Recreational Vehicle Buyers Guide
Service Records - If you're buying from an RV dealer and they can't produce something - you've got problems - possibly serious ones. If not, he'd be proudly displaying records. There should at least be receipts for repairs, service work, and possibly old owners manuals.
See http://busforsaleguide.com/rv_types.htm for advantages and disadvantages of each major class of recreational vehicle on market.
Body Leaks -Other than structural rust, I know of no other exterior related problem that will cost you as much money and cause you as many headaches as exterior body leaks. Body leaks are among most difficult to fix if body design is less than first rate. Front facing windows on many Class C's are nearly impossible to stop leaking due to flexing and stress.
I have been incredibly pleased with purchase of my 1993 Class A. However, wood over skeleton frame roofs like type Georgie Boy used in this coach has begun to sag between support tubes or "skeleton". The weight of air-conditioners, vents, my roof mounted kayaks, and walking up there to fix seams, has permanently created "ponding" issues. Price quote from my very trusted and competent local RV service center was $4,200 to rebuild my entire roof.
Ponding is water sitting on roof when coach is level. When this happens you have increased chances of leaks, bugs, slime and algae growth, and dirty water run off when you drive somewhere. Rounded formed fiberglass roofs are very best but only appear on newer coaches that were out of my price range.
I have seen $30,000 to $60,000 coaches nearly ruined by leaks that went unchecked. Be especially cautious if you see ANY delamination of side wall. I have never seen permanent damage fixed for less than $4,000 and that is WITHOUT a guarantee that it won't happen again. This is usually caused by poor roof and seam design.
Nearly everyone underestimates how serious this is. I know I almost bought one. Couldn't figure out why a great looking Santara diesel pusher would only cost $24,000. Then I walked around to drivers side and saw fiberglass body delaminating. I didn't think it looked too expensive to repair. I figured caulk seam and just screw panel back tighter to frame. Of course salesman agreed.
WRONG! People do not realize especially in older coaches that WOOD (yes I said WOOD) that is under fiberglass skin does offer quite a bit of stability, and rigidity of exterior. Once it gets wet for a prolonged period of time it rots, breaks down, and becomes heavy enough to cause entire skeleton to sag. Windows no longer fit right, seams pop open worse, storage doors underneath stick, and on and on. Do NOT buy an RV with this problem. It can cost as much as $13,000 to fix (highest horror story I have read about on RV chat logs thus far).

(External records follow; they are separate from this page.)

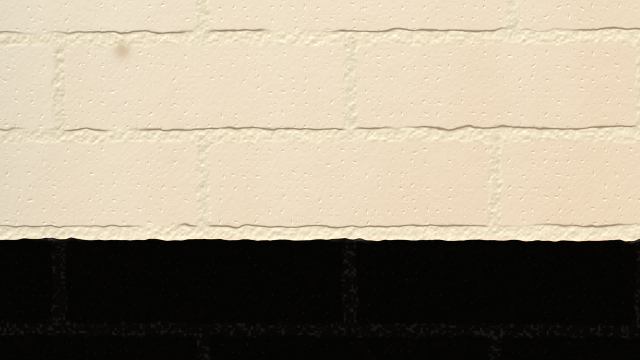
Reproduce this texture procedurally as a Shadertoy shader.

```glsl
// A painted brick wall in raking light: cream bricks above, a black band below.
// A brick distance field and noise form a height map; relief shading compares
// each point with one a short step towards the light.

const float ROW_HEIGHT = 0.2685;    // spacing of the bed joints
const float FIRST_JOINT = 0.0855;   // height of the lowest bed joint
const float BRICK_LENGTH = 0.81;
const float JOINT_HALF = 0.018;     // half width of a joint
const float JOINT_DEPTH = 0.28;
const float PAINT_EDGE = 0.333;     // top of the black band
const float RELIEF = 0.46;          // strength of the relief shading
const vec2 LIGHT_STEP = vec2(-0.0014, 0.0037);
const vec3 PALE = vec3(0.945, 0.900, 0.810);
const vec3 PEACH = vec3(0.927, 0.843, 0.728);
const vec3 MORTAR = vec3(0.925, 0.880, 0.765);
const vec3 CRACK = vec3(0.40, 0.32, 0.22);
const vec3 BLACK = vec3(0.017, 0.015, 0.011);
const vec3 DUST = vec3(0.17, 0.15, 0.12);

float hash(vec2 p) {
    return fract(sin(dot(p, vec2(127.1, 311.7))) * 43758.5453);
}

float noise(vec2 p) {
    vec2 i = floor(p), f = fract(p);
    f = f * f * (3.0 - 2.0 * f);
    return mix(mix(hash(i), hash(i + vec2(1, 0)), f.x),
               mix(hash(i + vec2(0, 1)), hash(i + vec2(1, 1)), f.x), f.y);
}

float fbm(vec2 p) {
    float sum = 0.0, amp = 0.5;
    for (int i = 0; i < 3; i++) {
        sum += amp * noise(p);
        p = p * 2.03 + 17.3;
        amp *= 0.5;
    }
    return sum / 0.875;
}

float bell(float x) { return exp(-x * x); }

// Short, randomly turned dents, at most one per grid cell
float pits(vec2 p, float cells, float density) {
    vec2 id = floor(p * cells);
    vec2 centre = 0.3 + 0.4 * vec2(hash(id + 3.1), hash(id + 7.7));
    float a = 2.6 * (hash(id + 11.3) - 0.3);
    vec2 q = mat2(cos(a), -sin(a), sin(a), cos(a)) * (fract(p * cells) - centre);
    q *= vec2(6.0 + 6.0 * hash(id + 5.9), 15.0);
    return exp(-dot(q, q)) * step(hash(id), density);
}

// x: distance to the bed joint, y: to the upright joint,
// z: height above the bed joint below, w: row number
vec4 bricks(vec2 p) {
    float y = p.y - FIRST_JOINT - 0.0104 * p.x * (p.y - 0.354);
    float row = floor(y / ROW_HEIGHT);
    float above = y - row * ROW_HEIGHT;
    float bed = min(above, ROW_HEIGHT - above) - JOINT_HALF;
    float pitch = BRICK_LENGTH + 0.05 * step(2.5, row);
    float start = mix(0.163, 0.563, mod(row, 2.0));
    float upright = abs(mod(p.x - start + 0.5 * pitch, pitch) - 0.5 * pitch);
    return vec4(bed, upright - JOINT_HALF, above, row);
}

float edgeWobble(vec2 p) { return (fbm(p * vec2(20.0, 26.0)) - 0.5) * 0.017; }

// 1 inside the joints, with rounded brick corners
float mortarMask(vec4 b, float wobble) {
    float k = 0.024;
    float h = max(k - abs(b.x - b.y), 0.0) / k;
    float d = min(b.x, b.y) - h * h * k * 0.25;
    return smoothstep(0.005, -0.006, d + wobble);
}

float surface(vec2 p) {
    float mortar = mortarMask(bricks(p), edgeWobble(p));
    float rough = 0.55 * noise(p * 75.0) + 0.35 * noise(p * 150.0);
    float dents = 0.30 * pits(p, 30.0, 0.5) + 0.20 * pits(p + 4.3, 52.0, 0.4);
    float face = 0.07 * noise(p * 130.0) + 0.10 * noise(p * 22.0) - dents;
    return mix(face, rough * 0.75 - JOINT_DEPTH, mortar);
}

void mainImage(out vec4 fragColor, in vec2 fragCoord) {
    vec2 p = fragCoord / iResolution.y;
    vec4 b = bricks(p);
    float wobble = edgeWobble(p);
    float mortar = mortarMask(b, wobble);
    float upright = smoothstep(0.012, -0.012, b.y);
    float shade = surface(p) - surface(p + LIGHT_STEP);

    // Cream paint: diagonal tint, faint streaks, pale mortar
    float tint = 0.25 + 0.36 * p.x - 0.5 * (p.y - 0.5);
    tint += 0.35 * (fbm(p * vec2(9.0, 2.5)) - 0.5);
    vec3 cream = mix(PALE, PEACH, clamp(tint, 0.0, 1.0));
    cream = mix(cream, MORTAR * (1.02 - 0.04 * upright), mortar * 0.75);
    cream *= 1.0 - 0.05 * exp(-4.0 * p.x);
    cream -= vec3(0.10, 0.13, 0.16) * bell((p.x - 0.34) / 0.022) * bell((p.y - 0.86) / 0.022);
    cream += RELIEF * shade * vec3(0.95, 1.0, 1.05);

    // Broken shadow line below each course
    float gaps = smoothstep(0.25, 0.65, noise(vec2(p.x * 9.0, b.w * 5.7)) + 0.12 * p.x);
    float crack = bell((b.z - JOINT_HALF + wobble) / 0.0026) * gaps * (1.0 - upright);
    cream = mix(cream, CRACK, 0.6 * crack);

    // Black paint: dust caught in the joints and in scattered specks
    float grain = smoothstep(0.52, 0.95, noise(p * 140.0));
    float specks = pits(p + 9.1, 45.0, 0.22) * 0.35;
    vec3 black = BLACK + DUST * (grain * (0.06 + 0.38 * mortar) + specks + 0.07 * mortar);
    black += 0.035 * shade;

    // Ragged border with a bright lip and grey scuffs at the uprights
    float scuff = bell(b.y / 0.035) * step(b.w, 0.5);
    float border = PAINT_EDGE + 0.009 * (fbm(vec2(p.x * 28.0, 2.0)) - 0.5) - 0.002 * (p.x - 0.9);
    border += 0.006 * scuff * noise(vec2(p.x * 50.0, 8.0));
    float rise = p.y - border;
    cream += 0.07 * exp(-max(rise, 0.0) / 0.009);
    black += 0.22 * scuff * bell((rise + 0.004) / 0.004) * noise(p * 90.0);
    float aa = max(0.0016, 0.7 / iResolution.y);
    vec3 colour = mix(black, cream, smoothstep(-aa, aa, rise));
    fragColor = vec4(clamp(colour, 0.0, 1.0), 1.0);
}
```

Body integrity is one of more important advantages that big solidly constructed bus conversions have over 95% of factory built RV's in use. Do NOT purchase an RV that has signs of leaking without a thorough plan for paying for and fixing problem. Otherwise, I can assure you, it will destroy your experience and investment in a short time.